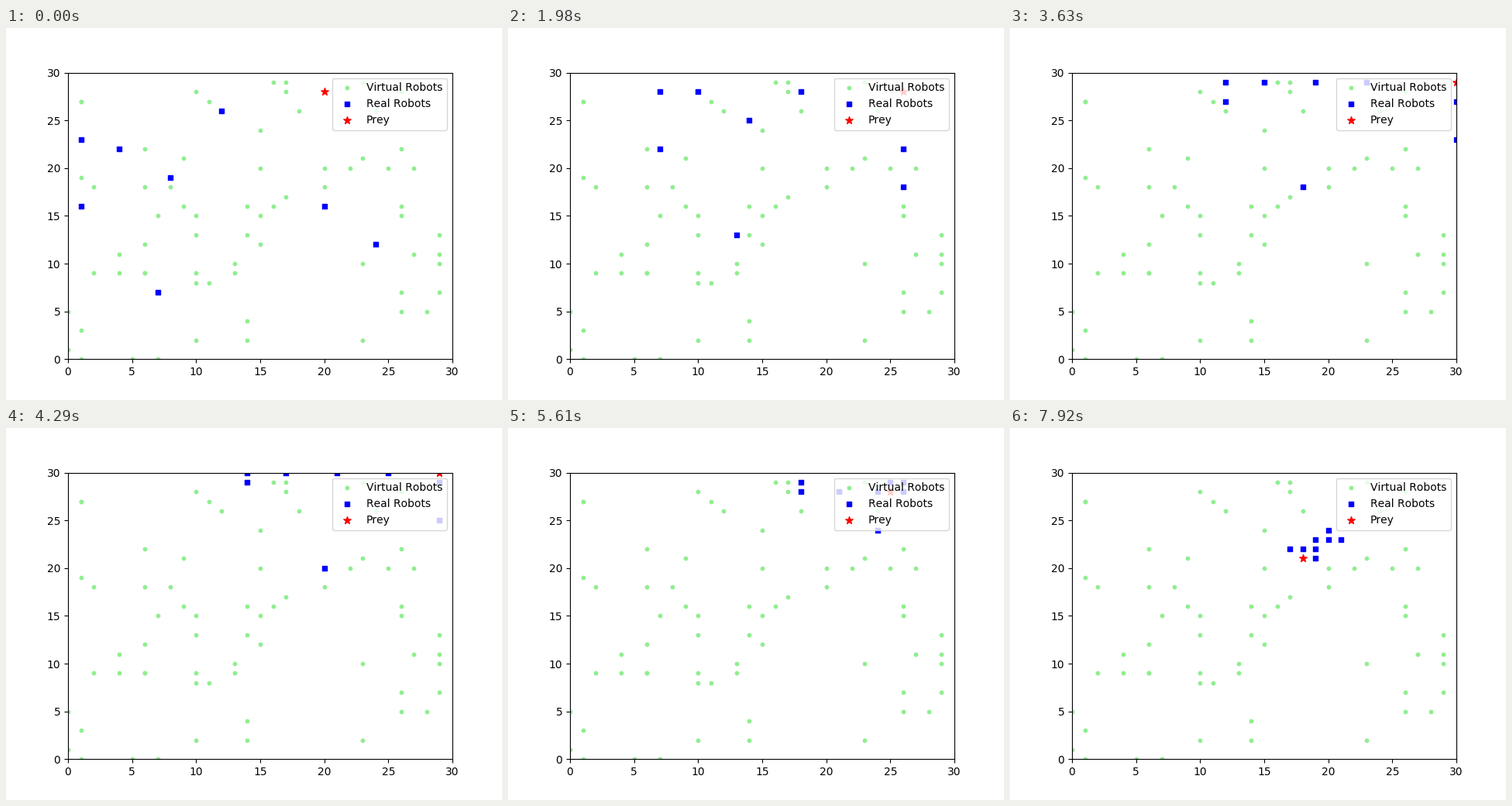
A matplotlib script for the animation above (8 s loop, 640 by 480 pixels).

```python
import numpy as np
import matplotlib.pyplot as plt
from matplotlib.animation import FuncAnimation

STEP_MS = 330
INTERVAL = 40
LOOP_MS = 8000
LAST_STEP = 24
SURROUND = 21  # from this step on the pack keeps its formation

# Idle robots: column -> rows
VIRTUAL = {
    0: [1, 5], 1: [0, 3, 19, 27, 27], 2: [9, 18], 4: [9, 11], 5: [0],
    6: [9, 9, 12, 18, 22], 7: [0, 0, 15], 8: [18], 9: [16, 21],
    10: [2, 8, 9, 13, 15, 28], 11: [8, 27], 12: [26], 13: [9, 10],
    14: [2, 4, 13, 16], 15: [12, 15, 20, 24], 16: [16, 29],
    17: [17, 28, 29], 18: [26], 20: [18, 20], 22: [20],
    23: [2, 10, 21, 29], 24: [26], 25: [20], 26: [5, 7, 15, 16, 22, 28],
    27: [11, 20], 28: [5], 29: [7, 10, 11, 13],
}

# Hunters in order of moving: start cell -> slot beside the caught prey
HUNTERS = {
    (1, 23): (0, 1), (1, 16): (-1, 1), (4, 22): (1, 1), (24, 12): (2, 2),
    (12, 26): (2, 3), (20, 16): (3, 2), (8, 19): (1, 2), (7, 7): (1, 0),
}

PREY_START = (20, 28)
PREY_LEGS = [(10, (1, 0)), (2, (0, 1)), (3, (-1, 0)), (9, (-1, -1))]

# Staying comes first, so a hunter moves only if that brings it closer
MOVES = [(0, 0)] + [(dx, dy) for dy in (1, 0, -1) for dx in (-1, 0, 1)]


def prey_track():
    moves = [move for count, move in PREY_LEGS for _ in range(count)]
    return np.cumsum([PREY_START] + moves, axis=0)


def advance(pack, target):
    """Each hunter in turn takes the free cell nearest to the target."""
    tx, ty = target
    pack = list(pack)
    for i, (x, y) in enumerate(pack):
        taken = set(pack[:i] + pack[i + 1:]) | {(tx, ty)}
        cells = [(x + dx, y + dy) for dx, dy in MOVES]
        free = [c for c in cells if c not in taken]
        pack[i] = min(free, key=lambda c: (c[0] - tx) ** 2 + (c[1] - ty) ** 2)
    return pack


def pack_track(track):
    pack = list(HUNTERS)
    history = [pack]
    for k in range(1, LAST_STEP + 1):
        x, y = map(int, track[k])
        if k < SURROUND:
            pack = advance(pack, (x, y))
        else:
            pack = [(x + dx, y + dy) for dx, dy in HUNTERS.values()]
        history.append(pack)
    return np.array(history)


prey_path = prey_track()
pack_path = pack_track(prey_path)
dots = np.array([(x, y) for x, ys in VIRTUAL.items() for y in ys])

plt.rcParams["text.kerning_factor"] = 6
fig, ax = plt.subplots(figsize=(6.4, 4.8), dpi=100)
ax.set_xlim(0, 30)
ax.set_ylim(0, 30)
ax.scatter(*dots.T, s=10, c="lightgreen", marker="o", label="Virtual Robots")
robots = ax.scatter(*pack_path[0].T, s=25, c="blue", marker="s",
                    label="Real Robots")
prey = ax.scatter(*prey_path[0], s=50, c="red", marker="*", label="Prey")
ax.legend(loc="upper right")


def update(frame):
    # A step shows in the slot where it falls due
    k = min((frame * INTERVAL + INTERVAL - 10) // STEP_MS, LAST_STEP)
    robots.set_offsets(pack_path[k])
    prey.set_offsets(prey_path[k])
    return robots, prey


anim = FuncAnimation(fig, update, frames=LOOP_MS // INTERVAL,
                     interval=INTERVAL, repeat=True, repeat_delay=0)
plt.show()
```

******************************

## Work to complete
Scan the material line by line and report each one that contains "INTERVAL".

## Output of the exercise
INTERVAL = 40
    k = min((frame * INTERVAL + INTERVAL - 10) // STEP_MS, LAST_STEP)
anim = FuncAnimation(fig, update, frames=LOOP_MS // INTERVAL,
                     interval=INTERVAL, repeat=True, repeat_delay=0)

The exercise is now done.